## [ABOUT THIS EXERCISE]
Within these entries, how many lines contain the word "rotate"? Answer with the number alone.

## [LISTED ENTRIES]
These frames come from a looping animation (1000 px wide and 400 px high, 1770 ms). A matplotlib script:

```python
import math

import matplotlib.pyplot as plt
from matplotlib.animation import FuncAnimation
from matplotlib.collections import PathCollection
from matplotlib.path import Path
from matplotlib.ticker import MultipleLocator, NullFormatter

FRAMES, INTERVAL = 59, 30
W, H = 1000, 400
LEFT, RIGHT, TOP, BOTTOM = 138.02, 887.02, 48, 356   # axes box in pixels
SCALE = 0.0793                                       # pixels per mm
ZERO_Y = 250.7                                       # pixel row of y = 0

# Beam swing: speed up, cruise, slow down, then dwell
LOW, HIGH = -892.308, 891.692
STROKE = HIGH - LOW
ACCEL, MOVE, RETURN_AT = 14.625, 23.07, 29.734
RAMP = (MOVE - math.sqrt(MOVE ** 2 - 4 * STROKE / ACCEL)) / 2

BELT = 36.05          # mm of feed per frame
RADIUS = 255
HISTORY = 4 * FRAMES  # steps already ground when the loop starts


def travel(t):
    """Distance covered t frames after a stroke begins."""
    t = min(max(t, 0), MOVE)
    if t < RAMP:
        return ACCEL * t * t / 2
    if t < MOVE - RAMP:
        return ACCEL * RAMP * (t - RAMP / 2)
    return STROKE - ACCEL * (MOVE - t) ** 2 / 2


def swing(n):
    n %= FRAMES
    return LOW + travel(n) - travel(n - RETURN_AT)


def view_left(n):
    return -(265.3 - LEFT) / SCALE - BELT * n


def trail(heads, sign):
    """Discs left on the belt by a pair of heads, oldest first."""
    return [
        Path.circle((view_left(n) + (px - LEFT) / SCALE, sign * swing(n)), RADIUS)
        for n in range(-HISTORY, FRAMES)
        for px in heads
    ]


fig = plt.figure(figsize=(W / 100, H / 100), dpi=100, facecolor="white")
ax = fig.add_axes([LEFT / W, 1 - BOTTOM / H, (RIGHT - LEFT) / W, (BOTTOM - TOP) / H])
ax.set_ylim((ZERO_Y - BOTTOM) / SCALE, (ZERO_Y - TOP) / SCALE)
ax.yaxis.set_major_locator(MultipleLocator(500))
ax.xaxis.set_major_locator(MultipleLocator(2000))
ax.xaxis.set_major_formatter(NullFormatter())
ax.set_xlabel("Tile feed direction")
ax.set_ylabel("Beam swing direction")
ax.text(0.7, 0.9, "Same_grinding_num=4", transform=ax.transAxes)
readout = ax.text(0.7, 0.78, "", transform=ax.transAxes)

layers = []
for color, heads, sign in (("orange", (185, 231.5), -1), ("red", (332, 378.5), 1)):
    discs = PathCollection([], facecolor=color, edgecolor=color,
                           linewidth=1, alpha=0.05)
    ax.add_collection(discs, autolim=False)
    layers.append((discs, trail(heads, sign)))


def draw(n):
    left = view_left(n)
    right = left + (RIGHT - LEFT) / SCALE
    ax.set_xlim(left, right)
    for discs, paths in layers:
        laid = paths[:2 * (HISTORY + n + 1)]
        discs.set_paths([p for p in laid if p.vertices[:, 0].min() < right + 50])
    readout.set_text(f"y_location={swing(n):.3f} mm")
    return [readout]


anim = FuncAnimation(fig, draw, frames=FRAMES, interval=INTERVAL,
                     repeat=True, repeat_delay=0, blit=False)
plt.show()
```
--
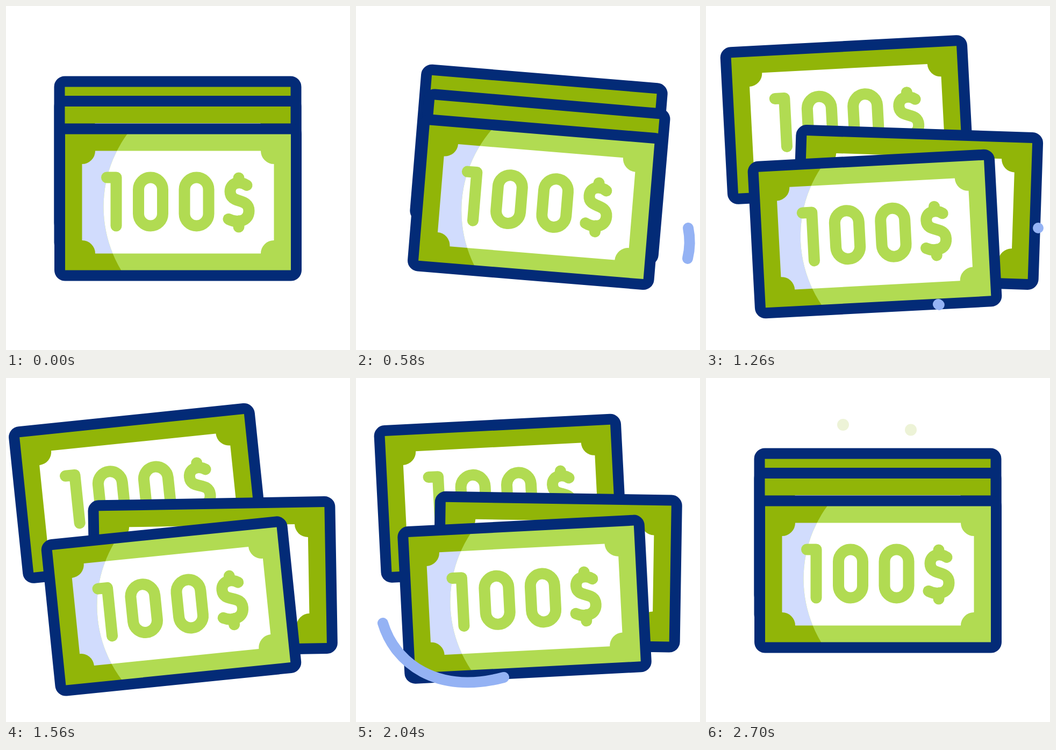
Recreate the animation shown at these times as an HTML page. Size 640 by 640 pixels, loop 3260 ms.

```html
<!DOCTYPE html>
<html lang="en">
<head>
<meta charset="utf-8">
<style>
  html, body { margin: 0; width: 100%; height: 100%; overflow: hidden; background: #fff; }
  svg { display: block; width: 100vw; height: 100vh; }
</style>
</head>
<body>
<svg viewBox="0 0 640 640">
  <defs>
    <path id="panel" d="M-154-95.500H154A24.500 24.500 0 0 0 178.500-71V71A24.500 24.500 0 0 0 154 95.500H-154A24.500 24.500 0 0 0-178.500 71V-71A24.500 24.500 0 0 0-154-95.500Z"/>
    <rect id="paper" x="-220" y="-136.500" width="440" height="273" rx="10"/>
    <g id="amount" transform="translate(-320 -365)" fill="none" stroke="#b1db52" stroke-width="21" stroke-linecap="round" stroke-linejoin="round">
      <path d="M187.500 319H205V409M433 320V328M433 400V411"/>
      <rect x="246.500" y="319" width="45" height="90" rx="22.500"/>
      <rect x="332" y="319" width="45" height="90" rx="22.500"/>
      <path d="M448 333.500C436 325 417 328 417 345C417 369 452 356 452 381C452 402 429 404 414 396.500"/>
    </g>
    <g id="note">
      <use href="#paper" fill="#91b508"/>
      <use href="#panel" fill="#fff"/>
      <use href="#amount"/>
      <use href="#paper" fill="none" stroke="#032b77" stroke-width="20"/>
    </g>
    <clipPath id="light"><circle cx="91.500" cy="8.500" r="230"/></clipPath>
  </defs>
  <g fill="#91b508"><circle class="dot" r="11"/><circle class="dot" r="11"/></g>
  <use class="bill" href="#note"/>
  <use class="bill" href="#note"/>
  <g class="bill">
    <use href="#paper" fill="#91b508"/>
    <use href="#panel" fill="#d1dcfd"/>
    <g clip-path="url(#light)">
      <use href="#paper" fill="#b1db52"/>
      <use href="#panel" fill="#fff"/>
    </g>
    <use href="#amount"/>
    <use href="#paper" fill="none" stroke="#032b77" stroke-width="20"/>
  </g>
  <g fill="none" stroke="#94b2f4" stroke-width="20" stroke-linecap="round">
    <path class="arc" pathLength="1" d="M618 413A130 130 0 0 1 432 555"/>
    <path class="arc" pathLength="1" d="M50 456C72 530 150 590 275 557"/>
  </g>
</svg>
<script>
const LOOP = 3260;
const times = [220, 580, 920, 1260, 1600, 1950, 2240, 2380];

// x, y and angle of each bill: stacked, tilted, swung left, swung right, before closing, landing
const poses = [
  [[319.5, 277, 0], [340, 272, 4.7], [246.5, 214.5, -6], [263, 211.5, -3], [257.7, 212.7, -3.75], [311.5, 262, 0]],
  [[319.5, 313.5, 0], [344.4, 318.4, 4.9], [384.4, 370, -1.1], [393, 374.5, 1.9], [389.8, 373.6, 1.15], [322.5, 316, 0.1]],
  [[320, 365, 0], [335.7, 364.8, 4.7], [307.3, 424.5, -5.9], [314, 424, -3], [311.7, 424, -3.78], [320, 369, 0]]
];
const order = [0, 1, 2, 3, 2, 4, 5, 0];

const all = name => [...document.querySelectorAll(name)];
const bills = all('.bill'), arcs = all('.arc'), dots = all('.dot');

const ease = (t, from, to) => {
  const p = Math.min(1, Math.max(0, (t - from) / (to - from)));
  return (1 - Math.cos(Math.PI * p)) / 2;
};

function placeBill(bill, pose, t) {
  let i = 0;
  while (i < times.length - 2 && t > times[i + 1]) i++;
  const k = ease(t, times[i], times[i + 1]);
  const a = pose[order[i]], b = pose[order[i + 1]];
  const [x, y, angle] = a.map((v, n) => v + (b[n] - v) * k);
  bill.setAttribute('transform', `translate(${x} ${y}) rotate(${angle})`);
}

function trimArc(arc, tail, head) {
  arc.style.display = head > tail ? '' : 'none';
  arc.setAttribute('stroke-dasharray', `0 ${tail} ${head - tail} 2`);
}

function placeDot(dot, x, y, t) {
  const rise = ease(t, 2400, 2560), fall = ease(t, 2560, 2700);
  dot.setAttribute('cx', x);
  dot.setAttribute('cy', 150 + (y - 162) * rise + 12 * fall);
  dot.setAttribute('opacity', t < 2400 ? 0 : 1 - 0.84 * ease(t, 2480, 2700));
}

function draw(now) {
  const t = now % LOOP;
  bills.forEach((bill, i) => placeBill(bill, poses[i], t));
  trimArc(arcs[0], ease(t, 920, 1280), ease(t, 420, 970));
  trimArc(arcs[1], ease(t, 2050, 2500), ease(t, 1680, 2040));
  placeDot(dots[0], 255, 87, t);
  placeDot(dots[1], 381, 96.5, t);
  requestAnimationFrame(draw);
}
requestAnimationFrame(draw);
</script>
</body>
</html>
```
...
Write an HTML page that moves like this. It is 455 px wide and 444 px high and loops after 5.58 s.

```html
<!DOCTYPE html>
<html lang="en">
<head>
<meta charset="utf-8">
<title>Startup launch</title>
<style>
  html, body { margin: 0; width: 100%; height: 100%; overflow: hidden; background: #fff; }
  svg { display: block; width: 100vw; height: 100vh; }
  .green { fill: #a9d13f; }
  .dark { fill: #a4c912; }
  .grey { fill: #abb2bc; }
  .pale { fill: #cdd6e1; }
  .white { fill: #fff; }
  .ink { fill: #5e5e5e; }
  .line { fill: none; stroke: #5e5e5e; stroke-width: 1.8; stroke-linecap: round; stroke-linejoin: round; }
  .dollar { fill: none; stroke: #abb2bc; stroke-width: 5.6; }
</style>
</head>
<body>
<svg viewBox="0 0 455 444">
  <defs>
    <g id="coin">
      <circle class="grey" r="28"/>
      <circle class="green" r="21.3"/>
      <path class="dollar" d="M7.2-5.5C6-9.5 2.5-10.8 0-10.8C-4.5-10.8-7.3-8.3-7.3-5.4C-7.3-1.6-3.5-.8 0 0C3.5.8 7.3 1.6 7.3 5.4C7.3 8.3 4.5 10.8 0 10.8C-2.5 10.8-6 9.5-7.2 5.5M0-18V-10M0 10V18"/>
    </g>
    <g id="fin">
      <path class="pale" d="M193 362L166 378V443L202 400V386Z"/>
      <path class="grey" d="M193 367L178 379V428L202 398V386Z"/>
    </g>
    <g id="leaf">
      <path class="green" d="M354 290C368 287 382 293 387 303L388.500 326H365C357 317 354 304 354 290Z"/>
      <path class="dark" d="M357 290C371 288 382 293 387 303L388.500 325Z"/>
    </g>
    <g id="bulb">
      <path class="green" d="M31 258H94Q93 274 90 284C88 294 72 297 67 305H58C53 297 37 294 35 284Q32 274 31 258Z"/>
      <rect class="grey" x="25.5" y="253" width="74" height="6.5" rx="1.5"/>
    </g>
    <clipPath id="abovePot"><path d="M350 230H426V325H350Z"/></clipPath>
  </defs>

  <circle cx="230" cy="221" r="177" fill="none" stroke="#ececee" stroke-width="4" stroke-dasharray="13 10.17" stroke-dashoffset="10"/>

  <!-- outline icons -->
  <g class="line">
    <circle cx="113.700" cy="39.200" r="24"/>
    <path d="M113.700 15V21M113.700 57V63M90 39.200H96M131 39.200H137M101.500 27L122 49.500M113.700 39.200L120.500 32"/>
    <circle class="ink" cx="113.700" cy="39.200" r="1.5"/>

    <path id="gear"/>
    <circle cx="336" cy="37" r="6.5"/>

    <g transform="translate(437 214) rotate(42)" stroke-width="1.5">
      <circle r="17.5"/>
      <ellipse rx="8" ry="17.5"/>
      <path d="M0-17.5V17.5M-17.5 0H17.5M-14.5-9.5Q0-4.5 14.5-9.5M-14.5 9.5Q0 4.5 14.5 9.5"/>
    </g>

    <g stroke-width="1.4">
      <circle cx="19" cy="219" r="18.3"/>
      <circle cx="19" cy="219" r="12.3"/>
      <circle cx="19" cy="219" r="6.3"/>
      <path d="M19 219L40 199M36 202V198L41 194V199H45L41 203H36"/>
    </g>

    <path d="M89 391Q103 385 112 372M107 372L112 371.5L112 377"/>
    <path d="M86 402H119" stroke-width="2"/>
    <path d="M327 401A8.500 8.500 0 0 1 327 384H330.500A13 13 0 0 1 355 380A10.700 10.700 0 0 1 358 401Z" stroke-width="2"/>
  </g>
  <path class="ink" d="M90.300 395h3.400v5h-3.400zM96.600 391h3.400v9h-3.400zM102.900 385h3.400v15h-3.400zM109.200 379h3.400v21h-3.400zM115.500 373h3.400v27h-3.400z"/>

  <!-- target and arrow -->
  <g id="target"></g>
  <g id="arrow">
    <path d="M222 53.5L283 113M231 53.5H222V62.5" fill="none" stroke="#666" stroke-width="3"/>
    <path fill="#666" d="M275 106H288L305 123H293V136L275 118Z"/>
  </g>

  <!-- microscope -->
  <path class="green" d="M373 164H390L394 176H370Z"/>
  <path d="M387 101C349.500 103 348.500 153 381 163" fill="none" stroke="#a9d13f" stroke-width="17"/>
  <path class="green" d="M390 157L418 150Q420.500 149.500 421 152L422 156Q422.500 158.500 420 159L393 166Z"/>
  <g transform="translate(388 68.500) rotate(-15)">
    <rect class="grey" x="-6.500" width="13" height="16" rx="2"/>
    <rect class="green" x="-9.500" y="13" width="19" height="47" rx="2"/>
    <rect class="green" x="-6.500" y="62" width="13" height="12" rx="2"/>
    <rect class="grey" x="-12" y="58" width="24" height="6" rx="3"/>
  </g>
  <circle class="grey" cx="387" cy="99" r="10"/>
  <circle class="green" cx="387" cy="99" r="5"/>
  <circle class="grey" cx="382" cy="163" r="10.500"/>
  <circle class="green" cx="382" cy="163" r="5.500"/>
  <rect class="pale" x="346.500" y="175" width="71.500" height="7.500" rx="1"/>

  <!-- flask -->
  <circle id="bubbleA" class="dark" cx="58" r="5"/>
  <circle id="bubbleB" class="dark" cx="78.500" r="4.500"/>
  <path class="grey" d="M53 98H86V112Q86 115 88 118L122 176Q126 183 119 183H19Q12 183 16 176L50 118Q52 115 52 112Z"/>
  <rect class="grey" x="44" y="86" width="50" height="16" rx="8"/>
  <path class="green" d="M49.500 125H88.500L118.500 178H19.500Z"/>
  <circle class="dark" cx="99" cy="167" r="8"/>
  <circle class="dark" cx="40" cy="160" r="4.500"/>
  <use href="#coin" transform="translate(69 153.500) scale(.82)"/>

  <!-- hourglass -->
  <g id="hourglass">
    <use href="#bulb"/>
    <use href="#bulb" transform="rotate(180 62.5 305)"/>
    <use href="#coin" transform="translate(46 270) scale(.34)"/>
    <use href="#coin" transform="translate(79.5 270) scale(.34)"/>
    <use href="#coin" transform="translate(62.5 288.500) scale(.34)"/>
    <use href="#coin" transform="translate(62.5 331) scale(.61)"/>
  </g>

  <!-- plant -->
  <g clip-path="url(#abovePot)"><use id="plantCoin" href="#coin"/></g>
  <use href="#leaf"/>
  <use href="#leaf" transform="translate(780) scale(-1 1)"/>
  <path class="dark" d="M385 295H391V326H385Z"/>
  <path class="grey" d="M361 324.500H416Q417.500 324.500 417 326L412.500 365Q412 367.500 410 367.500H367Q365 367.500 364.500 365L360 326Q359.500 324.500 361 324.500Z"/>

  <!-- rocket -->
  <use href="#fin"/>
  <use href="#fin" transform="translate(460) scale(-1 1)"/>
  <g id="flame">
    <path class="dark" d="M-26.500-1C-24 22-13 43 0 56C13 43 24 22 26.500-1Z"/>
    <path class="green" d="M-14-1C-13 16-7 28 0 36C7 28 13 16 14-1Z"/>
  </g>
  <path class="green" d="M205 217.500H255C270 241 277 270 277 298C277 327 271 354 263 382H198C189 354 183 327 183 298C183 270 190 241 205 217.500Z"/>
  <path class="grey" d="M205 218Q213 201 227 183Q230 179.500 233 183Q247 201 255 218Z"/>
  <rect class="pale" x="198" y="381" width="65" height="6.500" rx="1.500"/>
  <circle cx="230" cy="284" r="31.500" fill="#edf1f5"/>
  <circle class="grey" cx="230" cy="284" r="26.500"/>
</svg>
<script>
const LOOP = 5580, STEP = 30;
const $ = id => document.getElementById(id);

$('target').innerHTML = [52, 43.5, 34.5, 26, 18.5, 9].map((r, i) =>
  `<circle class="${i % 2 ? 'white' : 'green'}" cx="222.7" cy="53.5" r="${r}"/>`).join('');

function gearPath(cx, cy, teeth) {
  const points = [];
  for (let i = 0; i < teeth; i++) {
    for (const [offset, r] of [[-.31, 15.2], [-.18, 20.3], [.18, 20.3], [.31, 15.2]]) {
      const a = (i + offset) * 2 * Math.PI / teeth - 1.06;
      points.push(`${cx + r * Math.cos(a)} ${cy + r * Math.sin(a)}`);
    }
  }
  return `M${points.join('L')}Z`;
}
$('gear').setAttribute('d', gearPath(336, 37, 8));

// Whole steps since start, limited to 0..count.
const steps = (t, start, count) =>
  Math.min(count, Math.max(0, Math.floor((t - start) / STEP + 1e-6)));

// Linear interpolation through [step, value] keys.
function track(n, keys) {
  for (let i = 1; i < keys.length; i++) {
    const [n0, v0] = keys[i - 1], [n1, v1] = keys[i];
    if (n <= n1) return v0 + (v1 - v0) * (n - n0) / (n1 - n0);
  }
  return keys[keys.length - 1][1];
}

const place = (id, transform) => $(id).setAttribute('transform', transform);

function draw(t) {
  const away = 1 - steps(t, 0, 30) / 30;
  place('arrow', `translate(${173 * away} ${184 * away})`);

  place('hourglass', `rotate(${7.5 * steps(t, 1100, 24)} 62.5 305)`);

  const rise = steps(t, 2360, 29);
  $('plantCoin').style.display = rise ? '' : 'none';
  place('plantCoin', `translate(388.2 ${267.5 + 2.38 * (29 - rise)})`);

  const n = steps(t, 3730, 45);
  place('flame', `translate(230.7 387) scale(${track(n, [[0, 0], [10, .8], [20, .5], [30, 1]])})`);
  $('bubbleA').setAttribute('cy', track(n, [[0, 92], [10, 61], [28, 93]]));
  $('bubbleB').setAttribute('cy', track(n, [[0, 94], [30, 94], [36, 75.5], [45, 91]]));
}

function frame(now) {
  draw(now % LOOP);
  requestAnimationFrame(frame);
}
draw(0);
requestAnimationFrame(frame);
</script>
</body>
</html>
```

## [EXERCISE OUTPUT]
5